> [Records for processing]:
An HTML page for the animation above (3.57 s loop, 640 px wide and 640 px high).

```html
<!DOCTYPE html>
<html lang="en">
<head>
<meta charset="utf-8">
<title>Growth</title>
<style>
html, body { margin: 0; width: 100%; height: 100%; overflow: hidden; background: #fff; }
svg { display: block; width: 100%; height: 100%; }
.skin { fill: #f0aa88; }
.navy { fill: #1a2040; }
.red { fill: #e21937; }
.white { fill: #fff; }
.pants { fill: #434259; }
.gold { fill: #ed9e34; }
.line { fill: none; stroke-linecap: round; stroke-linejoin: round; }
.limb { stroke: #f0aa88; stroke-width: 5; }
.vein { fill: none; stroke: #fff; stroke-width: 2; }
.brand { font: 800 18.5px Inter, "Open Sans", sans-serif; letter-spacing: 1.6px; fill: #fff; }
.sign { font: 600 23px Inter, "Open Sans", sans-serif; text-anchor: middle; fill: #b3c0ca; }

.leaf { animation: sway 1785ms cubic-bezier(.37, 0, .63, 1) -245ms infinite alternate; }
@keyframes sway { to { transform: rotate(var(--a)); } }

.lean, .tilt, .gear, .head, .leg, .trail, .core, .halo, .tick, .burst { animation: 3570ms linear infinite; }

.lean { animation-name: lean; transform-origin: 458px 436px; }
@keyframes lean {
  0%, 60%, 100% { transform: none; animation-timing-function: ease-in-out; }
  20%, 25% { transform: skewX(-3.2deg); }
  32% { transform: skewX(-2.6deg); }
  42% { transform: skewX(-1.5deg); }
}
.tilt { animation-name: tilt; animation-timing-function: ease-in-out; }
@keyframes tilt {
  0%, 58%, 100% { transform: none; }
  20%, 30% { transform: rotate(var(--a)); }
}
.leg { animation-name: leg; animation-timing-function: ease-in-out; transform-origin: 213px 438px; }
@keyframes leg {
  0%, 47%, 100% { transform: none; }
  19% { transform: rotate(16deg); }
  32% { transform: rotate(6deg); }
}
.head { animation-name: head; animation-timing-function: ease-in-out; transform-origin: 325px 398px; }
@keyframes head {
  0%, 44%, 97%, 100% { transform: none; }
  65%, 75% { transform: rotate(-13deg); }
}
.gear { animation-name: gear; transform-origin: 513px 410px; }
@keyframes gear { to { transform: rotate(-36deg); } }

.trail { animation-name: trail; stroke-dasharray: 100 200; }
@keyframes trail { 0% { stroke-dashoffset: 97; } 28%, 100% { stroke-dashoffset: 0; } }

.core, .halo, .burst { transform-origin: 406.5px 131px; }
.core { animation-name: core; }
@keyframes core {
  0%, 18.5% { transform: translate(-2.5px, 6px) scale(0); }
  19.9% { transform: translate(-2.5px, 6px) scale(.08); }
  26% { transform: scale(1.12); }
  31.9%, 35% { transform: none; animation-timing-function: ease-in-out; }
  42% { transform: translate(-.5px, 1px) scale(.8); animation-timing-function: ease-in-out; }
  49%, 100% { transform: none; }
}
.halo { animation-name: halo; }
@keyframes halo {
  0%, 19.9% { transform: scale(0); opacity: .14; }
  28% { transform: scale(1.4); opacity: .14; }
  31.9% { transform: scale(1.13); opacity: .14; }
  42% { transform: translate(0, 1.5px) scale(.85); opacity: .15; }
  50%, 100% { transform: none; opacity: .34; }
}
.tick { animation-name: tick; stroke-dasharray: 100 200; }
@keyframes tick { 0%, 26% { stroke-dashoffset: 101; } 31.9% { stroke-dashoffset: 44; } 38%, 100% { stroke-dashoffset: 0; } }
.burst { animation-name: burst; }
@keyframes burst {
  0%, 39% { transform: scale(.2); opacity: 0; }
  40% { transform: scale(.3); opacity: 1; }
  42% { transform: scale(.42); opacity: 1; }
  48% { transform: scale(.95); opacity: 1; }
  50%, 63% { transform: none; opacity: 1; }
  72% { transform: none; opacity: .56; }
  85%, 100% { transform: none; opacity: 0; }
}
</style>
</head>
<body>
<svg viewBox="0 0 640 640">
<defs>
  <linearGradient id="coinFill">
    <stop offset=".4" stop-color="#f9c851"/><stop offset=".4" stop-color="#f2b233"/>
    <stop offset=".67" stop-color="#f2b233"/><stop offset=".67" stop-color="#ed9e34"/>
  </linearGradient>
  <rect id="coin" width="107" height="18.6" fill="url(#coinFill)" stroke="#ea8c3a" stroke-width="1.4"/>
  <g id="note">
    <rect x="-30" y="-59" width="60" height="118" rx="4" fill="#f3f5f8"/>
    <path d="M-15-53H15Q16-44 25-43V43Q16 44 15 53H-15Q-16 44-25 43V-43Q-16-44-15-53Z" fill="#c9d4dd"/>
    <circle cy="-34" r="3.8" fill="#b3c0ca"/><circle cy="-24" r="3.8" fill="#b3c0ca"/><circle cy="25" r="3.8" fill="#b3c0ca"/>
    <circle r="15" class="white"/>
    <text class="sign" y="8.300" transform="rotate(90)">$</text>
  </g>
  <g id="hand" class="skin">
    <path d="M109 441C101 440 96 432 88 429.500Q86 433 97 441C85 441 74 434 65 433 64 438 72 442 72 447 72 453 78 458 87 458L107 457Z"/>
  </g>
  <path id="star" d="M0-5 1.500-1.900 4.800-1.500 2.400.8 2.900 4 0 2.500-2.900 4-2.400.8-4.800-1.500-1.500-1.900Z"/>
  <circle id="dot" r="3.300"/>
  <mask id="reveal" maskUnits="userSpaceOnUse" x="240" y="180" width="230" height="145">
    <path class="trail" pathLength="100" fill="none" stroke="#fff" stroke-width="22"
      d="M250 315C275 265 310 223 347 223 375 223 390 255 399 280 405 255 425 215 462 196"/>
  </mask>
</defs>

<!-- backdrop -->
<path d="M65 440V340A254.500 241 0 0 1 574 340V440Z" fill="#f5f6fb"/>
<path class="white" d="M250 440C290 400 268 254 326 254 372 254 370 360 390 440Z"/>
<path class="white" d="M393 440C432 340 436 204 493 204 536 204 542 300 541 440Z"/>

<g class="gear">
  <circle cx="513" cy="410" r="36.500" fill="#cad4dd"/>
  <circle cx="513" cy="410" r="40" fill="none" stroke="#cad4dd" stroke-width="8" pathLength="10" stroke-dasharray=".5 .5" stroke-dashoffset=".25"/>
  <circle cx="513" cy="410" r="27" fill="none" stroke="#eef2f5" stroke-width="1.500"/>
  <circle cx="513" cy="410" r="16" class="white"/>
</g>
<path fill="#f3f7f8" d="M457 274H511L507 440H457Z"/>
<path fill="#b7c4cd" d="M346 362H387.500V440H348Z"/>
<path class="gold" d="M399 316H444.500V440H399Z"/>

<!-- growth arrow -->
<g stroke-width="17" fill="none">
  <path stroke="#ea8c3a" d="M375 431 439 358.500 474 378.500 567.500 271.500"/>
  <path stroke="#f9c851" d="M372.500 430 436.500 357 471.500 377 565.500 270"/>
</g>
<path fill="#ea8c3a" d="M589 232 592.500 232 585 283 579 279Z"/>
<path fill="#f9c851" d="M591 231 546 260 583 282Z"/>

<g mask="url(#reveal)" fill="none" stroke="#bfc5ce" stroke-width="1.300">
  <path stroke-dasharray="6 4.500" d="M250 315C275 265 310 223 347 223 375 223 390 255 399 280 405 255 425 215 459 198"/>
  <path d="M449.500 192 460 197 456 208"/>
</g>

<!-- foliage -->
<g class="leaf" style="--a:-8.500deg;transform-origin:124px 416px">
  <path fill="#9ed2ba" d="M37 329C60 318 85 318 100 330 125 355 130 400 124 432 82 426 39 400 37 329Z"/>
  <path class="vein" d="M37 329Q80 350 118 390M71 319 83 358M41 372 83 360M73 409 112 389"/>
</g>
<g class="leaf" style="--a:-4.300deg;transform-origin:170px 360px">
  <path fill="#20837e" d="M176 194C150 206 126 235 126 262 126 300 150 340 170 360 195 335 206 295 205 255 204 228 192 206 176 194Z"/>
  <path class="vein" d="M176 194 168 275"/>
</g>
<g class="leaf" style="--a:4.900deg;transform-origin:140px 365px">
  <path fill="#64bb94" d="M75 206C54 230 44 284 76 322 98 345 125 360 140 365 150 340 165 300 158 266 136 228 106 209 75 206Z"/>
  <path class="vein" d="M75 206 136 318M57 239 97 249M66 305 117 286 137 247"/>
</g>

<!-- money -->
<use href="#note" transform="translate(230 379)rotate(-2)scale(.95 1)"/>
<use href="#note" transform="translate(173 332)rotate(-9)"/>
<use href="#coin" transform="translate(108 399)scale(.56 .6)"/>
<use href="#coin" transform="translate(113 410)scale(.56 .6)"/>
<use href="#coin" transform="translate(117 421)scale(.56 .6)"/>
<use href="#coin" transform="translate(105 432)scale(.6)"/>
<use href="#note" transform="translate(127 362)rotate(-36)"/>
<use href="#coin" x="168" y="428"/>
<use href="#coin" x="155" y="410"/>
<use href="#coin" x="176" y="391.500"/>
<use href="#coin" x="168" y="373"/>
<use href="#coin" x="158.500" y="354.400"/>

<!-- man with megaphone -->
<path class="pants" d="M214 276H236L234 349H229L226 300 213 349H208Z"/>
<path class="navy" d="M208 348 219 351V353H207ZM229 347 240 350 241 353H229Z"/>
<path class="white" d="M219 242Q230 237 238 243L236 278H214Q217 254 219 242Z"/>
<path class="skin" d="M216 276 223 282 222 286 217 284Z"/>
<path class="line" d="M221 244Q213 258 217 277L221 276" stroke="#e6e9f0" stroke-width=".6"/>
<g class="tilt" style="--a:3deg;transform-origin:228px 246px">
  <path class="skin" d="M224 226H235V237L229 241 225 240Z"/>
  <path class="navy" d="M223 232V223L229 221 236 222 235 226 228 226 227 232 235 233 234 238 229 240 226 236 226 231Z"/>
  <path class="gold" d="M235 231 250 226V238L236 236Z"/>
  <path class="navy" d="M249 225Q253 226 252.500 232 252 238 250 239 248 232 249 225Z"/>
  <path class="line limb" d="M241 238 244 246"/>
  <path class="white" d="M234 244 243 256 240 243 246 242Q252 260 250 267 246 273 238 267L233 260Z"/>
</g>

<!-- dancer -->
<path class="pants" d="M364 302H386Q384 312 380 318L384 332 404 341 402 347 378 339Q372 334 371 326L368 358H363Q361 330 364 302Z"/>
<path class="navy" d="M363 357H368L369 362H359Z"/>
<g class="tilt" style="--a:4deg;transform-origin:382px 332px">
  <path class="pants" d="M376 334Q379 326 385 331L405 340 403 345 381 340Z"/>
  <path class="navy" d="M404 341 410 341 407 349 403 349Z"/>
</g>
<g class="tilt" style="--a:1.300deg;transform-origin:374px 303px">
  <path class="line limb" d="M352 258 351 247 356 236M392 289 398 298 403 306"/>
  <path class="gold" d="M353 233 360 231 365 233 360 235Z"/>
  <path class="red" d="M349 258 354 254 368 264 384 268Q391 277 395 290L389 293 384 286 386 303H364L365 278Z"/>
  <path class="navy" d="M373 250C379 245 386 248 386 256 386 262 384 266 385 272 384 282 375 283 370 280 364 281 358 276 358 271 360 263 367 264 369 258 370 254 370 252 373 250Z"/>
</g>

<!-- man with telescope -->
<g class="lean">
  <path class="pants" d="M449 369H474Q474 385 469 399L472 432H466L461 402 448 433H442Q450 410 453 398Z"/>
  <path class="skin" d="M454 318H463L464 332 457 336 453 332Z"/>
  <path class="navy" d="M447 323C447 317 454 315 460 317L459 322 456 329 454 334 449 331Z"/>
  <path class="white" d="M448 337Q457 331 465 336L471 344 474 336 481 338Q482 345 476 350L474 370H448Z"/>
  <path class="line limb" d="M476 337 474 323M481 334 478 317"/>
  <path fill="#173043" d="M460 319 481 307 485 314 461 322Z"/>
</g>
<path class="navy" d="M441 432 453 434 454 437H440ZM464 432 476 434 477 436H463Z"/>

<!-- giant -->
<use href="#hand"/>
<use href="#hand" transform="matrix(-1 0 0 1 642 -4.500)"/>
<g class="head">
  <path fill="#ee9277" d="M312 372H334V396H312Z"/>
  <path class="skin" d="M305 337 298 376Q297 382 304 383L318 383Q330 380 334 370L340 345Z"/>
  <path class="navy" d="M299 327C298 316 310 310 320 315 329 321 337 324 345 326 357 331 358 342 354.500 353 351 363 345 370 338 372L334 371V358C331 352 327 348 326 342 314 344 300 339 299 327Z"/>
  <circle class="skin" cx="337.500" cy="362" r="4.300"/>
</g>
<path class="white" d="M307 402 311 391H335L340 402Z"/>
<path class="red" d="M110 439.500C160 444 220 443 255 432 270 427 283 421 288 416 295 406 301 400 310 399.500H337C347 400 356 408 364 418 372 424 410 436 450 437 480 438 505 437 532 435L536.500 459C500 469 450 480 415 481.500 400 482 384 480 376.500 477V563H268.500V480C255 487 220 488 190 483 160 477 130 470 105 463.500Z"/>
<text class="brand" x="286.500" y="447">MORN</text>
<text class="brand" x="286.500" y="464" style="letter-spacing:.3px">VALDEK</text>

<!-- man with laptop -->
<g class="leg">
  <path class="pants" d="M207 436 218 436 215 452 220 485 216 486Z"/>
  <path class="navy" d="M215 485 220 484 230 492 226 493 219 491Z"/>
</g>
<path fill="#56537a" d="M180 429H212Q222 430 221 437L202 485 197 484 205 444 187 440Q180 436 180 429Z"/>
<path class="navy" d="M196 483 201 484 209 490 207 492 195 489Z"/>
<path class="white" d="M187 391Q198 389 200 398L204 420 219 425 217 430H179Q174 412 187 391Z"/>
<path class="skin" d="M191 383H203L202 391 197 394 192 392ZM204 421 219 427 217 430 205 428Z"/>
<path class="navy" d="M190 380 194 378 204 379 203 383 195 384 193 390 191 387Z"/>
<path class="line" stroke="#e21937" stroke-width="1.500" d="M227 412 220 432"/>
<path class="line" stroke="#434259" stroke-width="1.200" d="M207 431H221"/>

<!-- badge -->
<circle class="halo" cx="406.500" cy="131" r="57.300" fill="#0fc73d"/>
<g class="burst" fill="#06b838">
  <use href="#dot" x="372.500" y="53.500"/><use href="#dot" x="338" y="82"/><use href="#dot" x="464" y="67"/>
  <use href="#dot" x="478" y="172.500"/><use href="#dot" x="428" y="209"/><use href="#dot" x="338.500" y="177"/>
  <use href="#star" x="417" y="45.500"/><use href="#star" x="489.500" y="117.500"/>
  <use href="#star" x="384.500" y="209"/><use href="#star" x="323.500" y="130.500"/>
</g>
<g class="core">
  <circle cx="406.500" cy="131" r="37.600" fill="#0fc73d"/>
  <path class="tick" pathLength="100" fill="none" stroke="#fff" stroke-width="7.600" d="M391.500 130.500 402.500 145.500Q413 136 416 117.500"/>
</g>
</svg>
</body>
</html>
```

> [Work request]: From the records given above, copy all lines containing "skin".

> [Solution for this problem]:
.skin { fill: #f0aa88; }
  <g id="hand" class="skin">
<path class="skin" d="M216 276 223 282 222 286 217 284Z"/>
  <path class="skin" d="M224 226H235V237L229 241 225 240Z"/>
  <path class="skin" d="M454 318H463L464 332 457 336 453 332Z"/>
  <path class="skin" d="M305 337 298 376Q297 382 304 383L318 383Q330 380 334 370L340 345Z"/>
  <circle class="skin" cx="337.500" cy="362" r="4.300"/>
<path class="skin" d="M191 383H203L202 391 197 394 192 392ZM204 421 219 427 217 430 205 428Z"/>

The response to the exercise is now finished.